The psychiatrist agreed. We’re going to have a three month period of halving the medication and if that goes well, then we’ll look at cutting it out altogether. It would be fantastic to start the new regime tomorrow but I have to bear in mind that this is a tricky time of year for Steven. As well as the usual Christmas anxiety (“Dad – don’t forget a Shirley Bassey DVD for Christmas Day”), there is also the anniversary of Steven going away at the end of the month. This is also a tricky one for the professionals because they don’t like acknowledging that there has been any ongoing trauma caused by the year long unlawful detention. So, we get pushed in the direction of “typical autism anxiety about change” and gloss over the fact that everytime Steven goes out of the door, he seeks reassurance that he is coming back in again.
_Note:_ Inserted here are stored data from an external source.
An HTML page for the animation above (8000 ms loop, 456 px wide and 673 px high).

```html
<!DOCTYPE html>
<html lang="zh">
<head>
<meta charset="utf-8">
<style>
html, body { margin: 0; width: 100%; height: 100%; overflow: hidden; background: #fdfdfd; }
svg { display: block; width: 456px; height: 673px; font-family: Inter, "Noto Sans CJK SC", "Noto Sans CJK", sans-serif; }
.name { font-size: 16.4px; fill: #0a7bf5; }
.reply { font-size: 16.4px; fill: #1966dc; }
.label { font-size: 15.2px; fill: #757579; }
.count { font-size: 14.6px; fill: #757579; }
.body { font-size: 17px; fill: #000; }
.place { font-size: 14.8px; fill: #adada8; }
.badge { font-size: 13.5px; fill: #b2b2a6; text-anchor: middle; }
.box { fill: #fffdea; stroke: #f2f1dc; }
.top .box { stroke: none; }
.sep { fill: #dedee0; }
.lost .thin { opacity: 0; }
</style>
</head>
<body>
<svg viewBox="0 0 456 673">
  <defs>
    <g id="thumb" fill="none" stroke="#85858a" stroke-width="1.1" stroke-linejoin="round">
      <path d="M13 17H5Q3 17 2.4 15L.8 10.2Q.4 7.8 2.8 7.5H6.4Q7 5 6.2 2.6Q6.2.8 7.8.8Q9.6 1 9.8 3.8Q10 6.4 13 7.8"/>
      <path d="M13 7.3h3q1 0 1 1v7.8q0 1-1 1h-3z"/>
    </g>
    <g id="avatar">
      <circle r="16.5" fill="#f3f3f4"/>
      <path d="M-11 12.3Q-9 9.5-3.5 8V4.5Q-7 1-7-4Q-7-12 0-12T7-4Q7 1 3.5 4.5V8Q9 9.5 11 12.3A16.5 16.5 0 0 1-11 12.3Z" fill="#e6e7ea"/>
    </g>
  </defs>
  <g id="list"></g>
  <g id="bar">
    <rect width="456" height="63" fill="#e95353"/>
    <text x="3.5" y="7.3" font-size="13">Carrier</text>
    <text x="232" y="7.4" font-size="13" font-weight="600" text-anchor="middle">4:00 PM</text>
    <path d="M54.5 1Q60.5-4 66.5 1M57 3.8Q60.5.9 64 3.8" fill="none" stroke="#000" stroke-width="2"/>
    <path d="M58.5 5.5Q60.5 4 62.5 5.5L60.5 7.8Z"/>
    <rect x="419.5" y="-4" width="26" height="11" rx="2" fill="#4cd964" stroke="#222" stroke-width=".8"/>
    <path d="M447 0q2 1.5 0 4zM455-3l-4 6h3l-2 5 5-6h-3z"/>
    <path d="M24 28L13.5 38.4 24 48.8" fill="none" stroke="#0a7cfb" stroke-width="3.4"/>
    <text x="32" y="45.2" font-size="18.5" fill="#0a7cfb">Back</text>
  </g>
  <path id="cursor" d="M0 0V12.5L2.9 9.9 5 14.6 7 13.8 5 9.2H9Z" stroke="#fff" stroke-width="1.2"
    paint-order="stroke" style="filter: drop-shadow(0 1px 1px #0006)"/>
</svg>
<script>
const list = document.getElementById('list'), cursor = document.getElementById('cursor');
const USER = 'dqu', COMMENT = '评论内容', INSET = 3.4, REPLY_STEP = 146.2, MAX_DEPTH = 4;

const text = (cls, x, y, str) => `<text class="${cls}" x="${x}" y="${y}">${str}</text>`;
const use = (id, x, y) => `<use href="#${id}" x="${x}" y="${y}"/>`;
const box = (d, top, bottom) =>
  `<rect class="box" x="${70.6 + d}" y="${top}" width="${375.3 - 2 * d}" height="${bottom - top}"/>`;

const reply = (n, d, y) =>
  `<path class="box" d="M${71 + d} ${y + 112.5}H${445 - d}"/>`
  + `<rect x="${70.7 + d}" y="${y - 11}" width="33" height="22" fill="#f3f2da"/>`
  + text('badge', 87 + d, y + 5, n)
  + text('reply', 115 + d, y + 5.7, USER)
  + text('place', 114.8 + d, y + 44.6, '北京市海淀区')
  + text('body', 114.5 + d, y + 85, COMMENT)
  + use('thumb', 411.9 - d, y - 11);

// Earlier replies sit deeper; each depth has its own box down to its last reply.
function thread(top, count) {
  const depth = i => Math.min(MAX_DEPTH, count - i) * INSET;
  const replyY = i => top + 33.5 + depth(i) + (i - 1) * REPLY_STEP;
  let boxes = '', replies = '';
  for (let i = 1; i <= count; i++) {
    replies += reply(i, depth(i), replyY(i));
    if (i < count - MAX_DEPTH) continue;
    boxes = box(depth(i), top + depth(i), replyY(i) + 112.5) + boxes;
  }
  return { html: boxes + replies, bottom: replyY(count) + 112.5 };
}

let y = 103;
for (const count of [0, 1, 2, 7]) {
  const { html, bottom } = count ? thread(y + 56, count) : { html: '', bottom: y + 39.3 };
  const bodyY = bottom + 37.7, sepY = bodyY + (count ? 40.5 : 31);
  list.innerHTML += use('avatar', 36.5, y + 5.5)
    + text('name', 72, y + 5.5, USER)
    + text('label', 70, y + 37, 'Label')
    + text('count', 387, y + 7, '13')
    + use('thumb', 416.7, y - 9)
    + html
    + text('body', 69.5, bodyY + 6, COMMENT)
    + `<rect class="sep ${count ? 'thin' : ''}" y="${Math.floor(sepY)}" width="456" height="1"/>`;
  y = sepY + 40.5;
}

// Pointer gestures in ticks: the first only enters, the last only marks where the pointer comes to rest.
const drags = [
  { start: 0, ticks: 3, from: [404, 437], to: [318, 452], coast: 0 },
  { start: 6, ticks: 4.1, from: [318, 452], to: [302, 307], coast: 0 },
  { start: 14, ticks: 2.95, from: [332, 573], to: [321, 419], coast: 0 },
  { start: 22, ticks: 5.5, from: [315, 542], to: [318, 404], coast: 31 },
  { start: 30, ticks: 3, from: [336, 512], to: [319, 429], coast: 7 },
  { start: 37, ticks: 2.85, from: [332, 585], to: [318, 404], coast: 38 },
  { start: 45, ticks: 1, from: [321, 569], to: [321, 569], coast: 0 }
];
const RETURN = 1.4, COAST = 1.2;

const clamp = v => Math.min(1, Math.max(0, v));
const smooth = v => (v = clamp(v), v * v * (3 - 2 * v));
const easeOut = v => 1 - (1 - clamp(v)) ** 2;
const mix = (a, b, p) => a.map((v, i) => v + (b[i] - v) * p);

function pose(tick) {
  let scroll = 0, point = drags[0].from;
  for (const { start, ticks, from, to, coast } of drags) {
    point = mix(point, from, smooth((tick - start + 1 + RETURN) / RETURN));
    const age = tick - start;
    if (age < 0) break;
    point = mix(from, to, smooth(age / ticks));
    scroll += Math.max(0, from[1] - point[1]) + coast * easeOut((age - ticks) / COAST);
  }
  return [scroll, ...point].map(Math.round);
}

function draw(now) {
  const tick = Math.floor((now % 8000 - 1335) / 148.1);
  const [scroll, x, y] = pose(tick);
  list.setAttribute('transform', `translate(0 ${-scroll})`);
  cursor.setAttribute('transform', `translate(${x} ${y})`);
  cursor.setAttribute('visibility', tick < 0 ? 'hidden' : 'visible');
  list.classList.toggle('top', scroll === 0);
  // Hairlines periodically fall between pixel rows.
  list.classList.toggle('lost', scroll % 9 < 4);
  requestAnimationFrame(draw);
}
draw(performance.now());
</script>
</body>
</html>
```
This gets heightened every December and January. Therefore, I’ve decided to leave the medication adjustment to mid January. I’m confident it will be fine. I’m not entirely convinced that the medication has any impact on his mood/anxiety at all. It did to begin with but over time, Steven has become much better at managing his own anxiety.

Yesterday, I heard a story that chilled me. A colleague has an 19 year old son with autism and epilepsy. The family have been trying to get a care package arranged for him for the past 18 months but have got nowhere. A professionals’ meeting was held on Wednesday and the family were informed that because of a couple of incidents at college, they want to section the lad in a mental health assessment and treatment unit. My colleague is, of course, familiar with our story but also the horrendous death of LB at one of these places. She is terrified. Even more so because none of the professionals can give any indication of what might be achieved from this plan.

And there’s the nub. Medication. Assessment & treatment units. They’re about containment. They are warehouses. But they’re dressed up as something else. A glossy pamphlet with absolutely nothing contained within. Nobody it seems in the decision making process has the energy or inclination to consider an alternative way of dealing with the situation other than medicating and containment. I’ve written many times before on this blog – something happens to our young dudes in late teens. An overwhelming tsunami of anxiety. But how about we look at it as a developmental crisis – not a medical model. In Steven’s case, it passed. He came through it, even though it meant he spent a year away from his home and has doubled his weight.

There has to be a better way of supporting our guys through this difficult phase.